TASK STATEMENT => Go over each line of the entries below, count those with "String", and give only the count.

(Document images with source code)
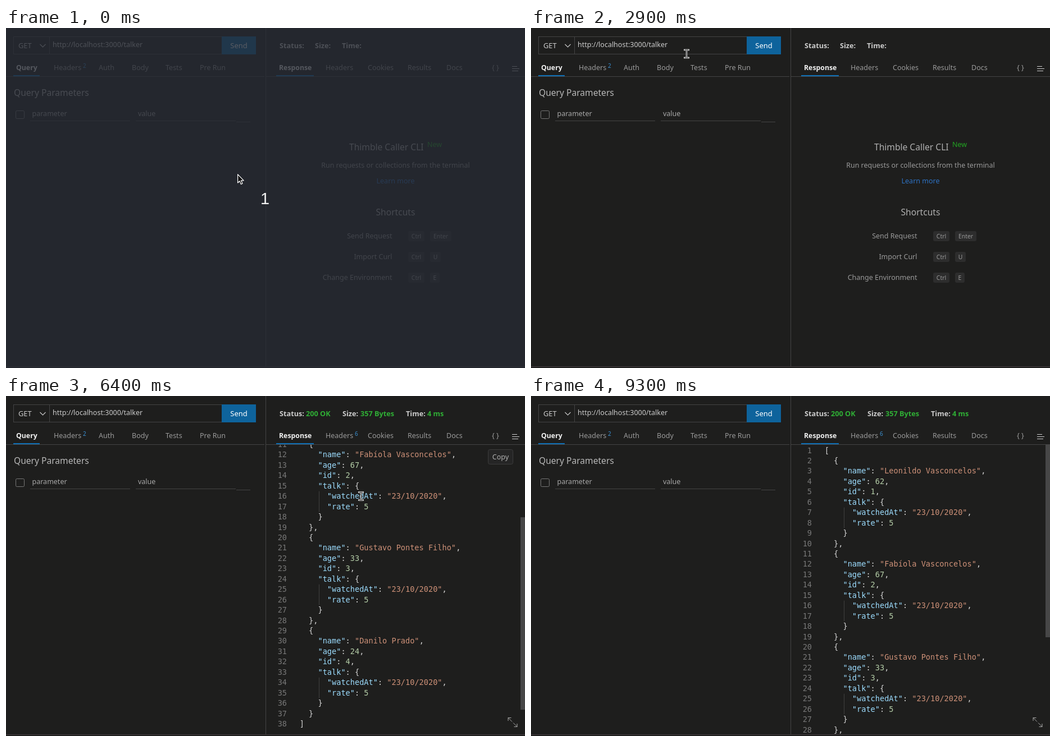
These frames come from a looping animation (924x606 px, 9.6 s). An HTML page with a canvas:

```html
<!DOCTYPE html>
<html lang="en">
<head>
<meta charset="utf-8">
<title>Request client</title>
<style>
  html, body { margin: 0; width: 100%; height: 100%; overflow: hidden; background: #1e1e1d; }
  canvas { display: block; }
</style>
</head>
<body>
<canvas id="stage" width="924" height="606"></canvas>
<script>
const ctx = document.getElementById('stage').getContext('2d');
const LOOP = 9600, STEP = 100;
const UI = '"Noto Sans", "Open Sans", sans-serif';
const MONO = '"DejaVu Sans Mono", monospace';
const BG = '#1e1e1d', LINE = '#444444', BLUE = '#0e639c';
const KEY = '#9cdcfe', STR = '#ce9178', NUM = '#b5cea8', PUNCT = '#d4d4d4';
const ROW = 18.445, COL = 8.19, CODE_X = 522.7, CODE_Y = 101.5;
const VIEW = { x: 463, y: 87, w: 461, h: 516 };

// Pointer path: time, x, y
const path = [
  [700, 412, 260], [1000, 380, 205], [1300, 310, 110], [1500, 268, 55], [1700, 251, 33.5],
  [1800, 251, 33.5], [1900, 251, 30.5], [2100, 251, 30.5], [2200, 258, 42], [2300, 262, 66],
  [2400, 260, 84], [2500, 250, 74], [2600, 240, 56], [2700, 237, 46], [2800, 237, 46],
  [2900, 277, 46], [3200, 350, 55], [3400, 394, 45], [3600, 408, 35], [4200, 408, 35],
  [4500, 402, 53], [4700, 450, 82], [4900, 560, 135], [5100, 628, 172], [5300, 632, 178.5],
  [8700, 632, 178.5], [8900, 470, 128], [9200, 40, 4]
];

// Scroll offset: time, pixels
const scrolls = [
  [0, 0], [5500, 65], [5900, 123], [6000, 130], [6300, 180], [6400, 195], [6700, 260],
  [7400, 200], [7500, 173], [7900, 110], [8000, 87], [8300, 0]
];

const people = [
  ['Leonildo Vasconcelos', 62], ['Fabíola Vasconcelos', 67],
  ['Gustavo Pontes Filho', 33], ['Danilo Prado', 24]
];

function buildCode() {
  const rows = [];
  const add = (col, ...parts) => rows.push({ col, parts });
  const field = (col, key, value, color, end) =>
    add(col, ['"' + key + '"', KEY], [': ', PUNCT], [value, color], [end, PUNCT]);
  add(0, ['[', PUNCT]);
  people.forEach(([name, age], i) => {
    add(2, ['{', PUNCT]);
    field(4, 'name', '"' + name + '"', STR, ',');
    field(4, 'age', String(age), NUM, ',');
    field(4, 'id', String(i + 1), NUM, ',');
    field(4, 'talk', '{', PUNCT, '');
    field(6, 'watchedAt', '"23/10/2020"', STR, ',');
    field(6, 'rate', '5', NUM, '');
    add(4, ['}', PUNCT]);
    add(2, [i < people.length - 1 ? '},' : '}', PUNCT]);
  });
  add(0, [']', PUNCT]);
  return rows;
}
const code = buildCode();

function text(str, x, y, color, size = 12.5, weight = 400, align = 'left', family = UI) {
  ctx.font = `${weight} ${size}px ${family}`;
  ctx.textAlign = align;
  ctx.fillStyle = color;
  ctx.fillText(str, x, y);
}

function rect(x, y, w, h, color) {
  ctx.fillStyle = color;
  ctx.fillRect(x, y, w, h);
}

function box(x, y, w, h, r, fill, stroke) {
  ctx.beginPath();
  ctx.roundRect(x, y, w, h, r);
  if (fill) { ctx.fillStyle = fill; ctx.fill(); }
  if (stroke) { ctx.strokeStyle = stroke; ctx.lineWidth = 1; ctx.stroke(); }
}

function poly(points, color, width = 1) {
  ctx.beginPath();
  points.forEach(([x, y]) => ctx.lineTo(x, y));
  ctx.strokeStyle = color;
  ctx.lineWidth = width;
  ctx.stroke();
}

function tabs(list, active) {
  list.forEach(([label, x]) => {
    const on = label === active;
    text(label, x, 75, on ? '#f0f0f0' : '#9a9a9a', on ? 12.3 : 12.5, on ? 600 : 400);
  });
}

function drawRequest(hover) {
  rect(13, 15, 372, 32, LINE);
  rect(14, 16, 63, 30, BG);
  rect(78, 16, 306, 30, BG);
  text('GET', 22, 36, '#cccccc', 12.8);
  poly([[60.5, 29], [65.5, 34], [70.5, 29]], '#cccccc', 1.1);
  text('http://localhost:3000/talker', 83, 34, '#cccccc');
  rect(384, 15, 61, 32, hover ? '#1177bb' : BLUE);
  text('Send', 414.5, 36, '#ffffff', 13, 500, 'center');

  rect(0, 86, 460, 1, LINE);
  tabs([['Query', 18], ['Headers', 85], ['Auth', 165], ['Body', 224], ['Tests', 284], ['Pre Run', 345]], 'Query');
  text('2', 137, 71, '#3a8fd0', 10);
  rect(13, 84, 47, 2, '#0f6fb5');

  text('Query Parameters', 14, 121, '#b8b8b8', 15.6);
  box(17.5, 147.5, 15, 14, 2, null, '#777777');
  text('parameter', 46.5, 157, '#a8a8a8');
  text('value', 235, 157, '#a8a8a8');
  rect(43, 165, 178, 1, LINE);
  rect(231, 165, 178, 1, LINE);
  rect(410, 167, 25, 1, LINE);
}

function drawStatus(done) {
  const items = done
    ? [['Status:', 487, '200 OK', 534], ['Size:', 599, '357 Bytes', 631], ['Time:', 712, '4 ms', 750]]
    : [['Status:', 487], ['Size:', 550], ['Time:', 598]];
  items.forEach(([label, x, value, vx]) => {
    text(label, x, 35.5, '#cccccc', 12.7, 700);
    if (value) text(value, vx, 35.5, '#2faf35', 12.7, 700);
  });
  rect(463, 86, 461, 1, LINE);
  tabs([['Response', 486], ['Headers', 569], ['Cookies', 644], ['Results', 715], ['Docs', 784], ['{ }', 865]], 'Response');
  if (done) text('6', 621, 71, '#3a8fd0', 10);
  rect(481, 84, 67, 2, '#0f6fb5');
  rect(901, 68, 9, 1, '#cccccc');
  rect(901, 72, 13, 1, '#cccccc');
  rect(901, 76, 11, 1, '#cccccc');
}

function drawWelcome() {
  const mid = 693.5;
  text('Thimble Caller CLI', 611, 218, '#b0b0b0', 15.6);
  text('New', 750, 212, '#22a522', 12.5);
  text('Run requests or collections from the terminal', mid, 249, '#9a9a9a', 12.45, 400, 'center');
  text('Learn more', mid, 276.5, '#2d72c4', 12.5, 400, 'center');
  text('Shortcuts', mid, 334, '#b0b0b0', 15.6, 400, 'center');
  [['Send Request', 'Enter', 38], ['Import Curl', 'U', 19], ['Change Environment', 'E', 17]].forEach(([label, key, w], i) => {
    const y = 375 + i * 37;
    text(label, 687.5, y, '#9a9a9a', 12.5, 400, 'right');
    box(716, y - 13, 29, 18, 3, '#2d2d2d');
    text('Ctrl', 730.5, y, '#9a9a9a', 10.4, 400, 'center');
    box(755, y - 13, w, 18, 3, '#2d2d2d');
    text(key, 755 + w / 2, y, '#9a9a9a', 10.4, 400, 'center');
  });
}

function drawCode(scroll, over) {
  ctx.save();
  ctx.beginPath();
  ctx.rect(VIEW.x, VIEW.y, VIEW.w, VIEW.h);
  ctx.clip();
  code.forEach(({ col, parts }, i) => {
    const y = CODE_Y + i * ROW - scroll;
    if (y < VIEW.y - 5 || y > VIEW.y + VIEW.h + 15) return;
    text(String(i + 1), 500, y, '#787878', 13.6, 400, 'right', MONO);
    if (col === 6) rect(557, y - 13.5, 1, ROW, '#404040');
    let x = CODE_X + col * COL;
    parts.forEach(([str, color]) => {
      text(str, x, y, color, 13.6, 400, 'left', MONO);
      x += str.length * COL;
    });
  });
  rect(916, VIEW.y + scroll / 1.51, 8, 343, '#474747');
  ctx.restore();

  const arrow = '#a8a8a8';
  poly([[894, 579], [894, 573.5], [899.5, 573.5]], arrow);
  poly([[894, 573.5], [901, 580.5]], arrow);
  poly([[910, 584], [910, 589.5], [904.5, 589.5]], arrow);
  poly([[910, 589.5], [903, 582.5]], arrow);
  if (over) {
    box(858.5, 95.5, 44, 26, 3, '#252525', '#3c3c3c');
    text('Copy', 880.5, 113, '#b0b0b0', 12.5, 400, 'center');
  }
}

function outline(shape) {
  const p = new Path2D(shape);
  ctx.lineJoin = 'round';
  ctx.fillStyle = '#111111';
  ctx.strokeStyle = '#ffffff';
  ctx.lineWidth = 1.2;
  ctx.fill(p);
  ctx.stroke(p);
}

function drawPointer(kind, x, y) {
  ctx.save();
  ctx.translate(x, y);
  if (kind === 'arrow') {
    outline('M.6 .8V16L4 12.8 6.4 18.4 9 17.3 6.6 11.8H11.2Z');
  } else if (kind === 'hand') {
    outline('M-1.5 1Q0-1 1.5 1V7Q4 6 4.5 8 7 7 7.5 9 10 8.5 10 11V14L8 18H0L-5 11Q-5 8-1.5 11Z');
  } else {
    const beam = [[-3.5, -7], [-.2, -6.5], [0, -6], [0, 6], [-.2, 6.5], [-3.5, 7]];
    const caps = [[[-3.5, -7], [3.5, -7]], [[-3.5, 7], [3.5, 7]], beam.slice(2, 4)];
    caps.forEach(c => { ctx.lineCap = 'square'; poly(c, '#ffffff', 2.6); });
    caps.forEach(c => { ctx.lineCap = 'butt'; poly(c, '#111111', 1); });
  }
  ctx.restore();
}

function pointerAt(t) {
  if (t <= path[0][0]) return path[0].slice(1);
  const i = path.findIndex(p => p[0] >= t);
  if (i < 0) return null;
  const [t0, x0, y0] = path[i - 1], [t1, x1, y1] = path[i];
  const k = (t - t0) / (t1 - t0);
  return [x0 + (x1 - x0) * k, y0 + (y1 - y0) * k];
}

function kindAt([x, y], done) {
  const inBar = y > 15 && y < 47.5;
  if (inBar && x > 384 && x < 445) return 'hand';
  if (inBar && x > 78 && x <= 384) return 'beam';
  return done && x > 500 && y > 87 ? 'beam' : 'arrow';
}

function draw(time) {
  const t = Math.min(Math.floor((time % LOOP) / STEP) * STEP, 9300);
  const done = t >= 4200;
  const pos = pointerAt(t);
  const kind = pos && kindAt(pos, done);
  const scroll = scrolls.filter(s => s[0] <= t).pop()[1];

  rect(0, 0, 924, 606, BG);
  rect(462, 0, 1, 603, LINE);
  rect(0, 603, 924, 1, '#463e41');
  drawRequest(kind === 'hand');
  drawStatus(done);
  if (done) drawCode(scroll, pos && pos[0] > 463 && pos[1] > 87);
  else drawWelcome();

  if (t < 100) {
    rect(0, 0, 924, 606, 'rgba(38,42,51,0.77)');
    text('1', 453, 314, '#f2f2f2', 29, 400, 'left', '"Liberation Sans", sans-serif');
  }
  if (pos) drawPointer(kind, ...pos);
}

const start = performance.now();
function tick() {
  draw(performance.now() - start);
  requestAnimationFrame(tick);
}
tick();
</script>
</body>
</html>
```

---

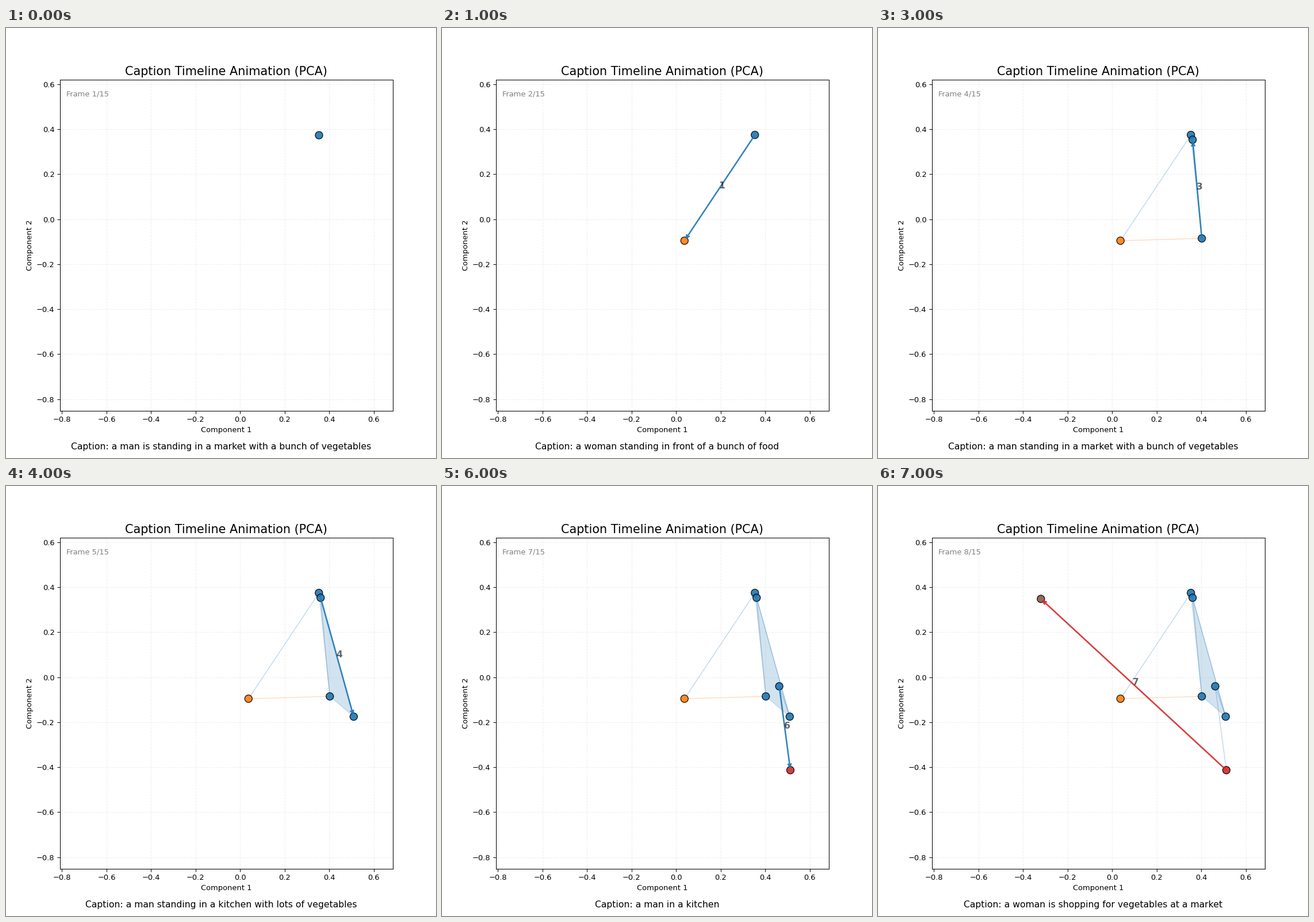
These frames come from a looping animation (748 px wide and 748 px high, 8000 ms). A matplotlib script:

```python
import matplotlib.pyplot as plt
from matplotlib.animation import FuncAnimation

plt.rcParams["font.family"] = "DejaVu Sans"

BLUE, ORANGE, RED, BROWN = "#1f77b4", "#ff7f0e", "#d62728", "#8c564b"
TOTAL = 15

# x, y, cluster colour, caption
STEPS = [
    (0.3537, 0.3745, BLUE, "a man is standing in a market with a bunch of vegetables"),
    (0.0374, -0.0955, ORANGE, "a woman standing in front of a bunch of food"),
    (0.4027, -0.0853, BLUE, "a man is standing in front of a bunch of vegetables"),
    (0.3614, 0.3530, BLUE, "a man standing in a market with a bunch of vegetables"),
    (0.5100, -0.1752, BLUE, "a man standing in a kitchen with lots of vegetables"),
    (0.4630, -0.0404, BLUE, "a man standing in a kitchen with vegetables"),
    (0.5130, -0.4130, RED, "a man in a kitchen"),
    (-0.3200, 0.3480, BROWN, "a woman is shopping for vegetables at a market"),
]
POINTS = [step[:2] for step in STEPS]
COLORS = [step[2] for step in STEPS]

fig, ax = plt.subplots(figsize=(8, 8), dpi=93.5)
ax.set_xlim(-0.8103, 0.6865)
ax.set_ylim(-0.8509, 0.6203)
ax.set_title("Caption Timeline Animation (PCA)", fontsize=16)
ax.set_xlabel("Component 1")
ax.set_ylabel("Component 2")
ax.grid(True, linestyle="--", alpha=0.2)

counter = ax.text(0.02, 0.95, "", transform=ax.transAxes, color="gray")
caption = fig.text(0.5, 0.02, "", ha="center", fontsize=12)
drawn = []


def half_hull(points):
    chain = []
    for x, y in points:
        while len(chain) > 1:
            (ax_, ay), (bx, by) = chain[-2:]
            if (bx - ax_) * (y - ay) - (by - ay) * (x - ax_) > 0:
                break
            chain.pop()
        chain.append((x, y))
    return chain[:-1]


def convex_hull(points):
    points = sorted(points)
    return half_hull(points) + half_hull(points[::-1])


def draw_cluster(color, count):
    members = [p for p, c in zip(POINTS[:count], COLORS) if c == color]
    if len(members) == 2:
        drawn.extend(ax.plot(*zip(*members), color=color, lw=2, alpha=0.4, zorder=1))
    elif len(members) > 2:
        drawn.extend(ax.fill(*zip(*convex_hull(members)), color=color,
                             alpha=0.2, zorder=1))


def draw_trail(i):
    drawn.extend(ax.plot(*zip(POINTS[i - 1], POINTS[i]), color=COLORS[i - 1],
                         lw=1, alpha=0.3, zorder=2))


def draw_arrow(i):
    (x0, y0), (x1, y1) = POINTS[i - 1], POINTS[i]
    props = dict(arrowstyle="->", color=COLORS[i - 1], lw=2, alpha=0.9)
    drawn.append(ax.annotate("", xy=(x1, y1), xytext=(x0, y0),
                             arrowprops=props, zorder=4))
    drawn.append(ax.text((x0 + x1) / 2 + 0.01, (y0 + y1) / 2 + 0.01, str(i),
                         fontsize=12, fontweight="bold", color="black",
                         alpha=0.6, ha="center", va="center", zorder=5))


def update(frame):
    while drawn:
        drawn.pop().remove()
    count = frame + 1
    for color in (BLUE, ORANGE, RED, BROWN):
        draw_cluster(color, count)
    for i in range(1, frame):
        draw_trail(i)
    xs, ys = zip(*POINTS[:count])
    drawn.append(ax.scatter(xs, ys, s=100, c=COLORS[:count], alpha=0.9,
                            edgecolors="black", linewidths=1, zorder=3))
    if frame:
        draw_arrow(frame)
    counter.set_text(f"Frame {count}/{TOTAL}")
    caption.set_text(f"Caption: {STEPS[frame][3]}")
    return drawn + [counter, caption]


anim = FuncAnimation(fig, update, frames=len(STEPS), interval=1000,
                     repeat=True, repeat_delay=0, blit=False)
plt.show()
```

EXERCISE SOLUTION => 3